Required work:
Among the entries below, count the lines that contain the word "weight". Respond with the count only.
##### Material for this task
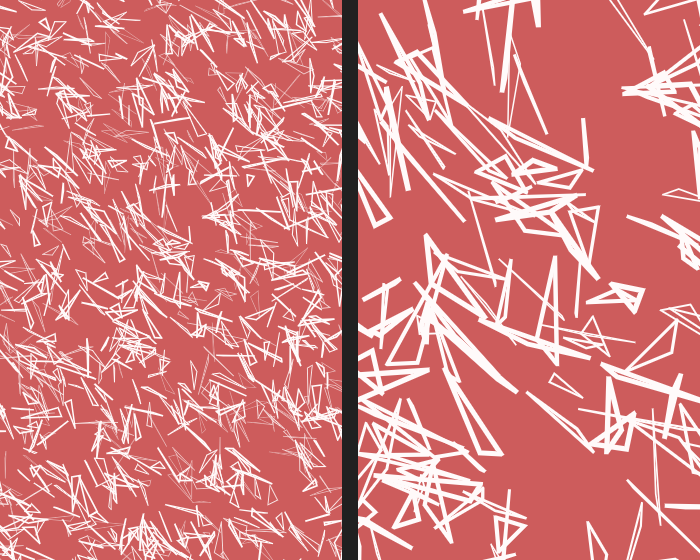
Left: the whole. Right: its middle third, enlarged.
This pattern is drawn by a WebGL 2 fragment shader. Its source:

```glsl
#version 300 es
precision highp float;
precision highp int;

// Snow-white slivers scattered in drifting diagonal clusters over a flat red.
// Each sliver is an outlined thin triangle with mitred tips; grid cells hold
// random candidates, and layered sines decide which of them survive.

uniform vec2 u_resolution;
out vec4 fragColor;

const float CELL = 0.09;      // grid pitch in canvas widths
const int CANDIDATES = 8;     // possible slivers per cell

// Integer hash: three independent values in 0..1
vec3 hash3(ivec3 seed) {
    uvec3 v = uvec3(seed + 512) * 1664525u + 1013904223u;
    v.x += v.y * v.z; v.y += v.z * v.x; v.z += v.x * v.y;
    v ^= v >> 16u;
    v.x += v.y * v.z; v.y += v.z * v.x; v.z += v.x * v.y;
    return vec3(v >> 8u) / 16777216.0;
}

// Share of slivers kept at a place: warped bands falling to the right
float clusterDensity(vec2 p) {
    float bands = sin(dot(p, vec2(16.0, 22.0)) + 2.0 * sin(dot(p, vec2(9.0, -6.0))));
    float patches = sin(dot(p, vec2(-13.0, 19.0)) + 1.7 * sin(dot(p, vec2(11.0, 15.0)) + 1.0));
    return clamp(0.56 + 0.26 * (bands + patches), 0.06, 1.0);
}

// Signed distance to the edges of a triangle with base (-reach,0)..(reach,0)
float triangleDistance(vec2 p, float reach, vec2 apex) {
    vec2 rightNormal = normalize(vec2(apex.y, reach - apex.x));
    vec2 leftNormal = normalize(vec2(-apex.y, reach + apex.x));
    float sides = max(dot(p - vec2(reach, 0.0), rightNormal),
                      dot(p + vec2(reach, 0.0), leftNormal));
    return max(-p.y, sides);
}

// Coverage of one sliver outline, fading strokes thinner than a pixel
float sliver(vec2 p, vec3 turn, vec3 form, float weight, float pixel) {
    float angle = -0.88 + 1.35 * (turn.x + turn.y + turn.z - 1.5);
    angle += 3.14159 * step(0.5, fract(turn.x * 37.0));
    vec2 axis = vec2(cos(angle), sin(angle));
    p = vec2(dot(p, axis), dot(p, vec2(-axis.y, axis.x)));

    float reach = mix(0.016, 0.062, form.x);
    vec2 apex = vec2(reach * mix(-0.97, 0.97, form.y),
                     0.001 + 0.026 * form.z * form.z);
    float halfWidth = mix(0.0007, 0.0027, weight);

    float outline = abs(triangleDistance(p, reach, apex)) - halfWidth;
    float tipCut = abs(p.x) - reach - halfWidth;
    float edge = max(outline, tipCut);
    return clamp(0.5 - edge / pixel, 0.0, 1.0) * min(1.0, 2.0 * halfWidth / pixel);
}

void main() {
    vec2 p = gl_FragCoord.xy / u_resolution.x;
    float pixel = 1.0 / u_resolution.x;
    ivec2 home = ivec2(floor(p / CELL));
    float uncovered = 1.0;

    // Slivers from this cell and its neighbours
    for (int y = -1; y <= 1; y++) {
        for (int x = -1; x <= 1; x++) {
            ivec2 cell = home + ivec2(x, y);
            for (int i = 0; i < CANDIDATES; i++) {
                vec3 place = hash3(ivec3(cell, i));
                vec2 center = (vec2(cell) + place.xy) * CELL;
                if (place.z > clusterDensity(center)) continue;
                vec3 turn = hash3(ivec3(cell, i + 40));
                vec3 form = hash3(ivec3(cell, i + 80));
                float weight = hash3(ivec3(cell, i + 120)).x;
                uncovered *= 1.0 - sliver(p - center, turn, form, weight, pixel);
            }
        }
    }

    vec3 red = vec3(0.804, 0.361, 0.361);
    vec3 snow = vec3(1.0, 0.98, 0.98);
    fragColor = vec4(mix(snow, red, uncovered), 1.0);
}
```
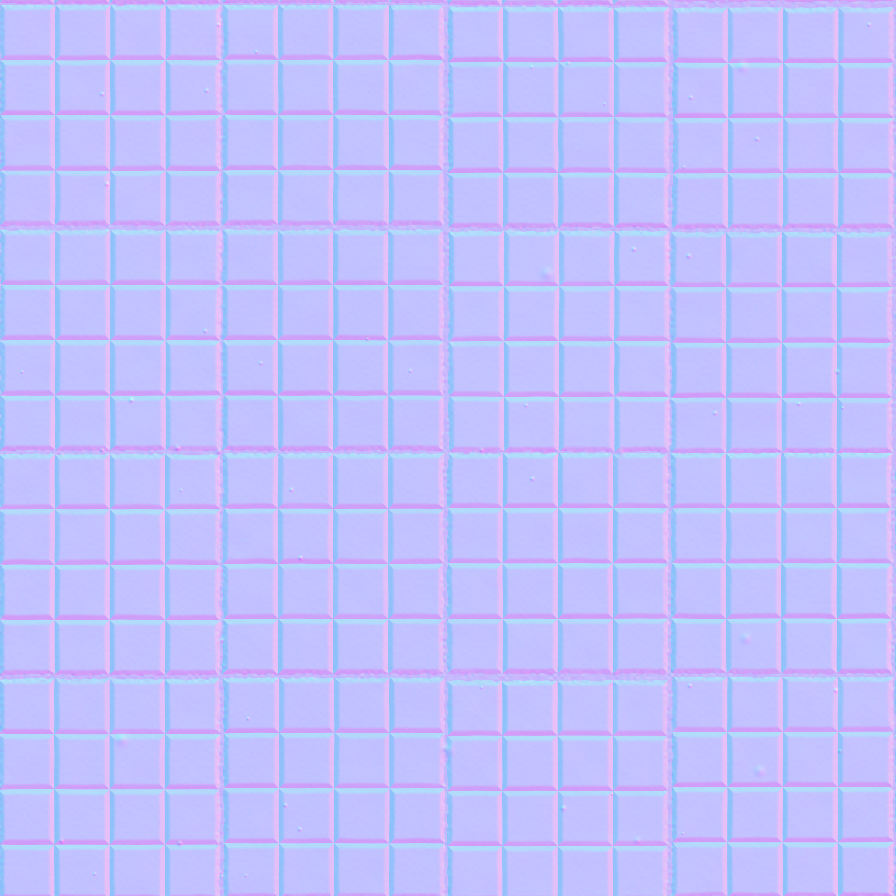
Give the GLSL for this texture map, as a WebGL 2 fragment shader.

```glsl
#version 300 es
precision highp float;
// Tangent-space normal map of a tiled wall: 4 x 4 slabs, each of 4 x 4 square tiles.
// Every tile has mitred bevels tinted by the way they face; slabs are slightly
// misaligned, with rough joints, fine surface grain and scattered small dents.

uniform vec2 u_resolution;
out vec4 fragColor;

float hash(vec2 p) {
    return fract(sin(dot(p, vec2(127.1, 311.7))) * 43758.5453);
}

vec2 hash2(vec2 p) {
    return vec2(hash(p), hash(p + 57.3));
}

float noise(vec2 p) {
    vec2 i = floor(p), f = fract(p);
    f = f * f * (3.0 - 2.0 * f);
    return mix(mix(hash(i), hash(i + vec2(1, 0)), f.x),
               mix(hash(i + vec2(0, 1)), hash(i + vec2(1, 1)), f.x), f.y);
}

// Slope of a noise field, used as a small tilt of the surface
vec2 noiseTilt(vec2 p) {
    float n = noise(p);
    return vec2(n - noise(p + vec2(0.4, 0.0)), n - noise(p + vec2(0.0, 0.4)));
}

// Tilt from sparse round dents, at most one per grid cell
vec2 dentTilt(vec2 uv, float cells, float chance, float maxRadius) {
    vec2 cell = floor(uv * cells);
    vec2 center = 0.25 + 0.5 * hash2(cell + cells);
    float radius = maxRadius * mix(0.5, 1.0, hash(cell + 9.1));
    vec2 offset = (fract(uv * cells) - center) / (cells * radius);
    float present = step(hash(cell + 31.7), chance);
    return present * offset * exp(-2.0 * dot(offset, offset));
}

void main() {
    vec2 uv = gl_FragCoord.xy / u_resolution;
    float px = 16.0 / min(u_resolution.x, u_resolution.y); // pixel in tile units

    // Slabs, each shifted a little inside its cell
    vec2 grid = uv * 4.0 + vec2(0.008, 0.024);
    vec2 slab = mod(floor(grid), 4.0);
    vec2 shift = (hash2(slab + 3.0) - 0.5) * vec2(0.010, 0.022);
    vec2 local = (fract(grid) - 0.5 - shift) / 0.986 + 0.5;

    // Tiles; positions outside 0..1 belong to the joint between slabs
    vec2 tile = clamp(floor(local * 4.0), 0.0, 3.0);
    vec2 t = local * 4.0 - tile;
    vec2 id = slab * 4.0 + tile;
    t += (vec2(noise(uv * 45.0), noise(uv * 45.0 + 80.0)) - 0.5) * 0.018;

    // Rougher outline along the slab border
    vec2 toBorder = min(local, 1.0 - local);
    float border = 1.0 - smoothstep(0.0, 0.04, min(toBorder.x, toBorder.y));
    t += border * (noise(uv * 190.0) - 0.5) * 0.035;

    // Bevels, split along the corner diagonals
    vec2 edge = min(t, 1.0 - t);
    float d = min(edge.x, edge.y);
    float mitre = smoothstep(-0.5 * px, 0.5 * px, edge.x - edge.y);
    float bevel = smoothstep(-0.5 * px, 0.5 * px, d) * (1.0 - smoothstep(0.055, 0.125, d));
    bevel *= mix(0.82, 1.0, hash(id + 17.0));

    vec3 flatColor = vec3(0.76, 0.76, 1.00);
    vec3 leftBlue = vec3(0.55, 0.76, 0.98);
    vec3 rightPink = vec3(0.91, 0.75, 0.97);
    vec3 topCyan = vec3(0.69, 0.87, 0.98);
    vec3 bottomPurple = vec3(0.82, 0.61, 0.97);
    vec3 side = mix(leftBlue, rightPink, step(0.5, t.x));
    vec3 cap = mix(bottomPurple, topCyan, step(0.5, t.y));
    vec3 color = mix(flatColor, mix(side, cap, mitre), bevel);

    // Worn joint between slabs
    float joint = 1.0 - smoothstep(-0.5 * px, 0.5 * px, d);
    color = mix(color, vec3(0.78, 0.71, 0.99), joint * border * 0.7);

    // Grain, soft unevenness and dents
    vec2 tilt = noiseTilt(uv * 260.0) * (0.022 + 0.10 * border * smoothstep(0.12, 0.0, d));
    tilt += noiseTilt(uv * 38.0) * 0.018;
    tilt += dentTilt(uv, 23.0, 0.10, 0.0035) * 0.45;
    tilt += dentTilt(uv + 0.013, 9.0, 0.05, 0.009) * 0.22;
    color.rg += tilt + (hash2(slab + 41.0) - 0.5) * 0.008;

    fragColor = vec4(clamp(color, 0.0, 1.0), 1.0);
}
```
##########
Output for this task:
4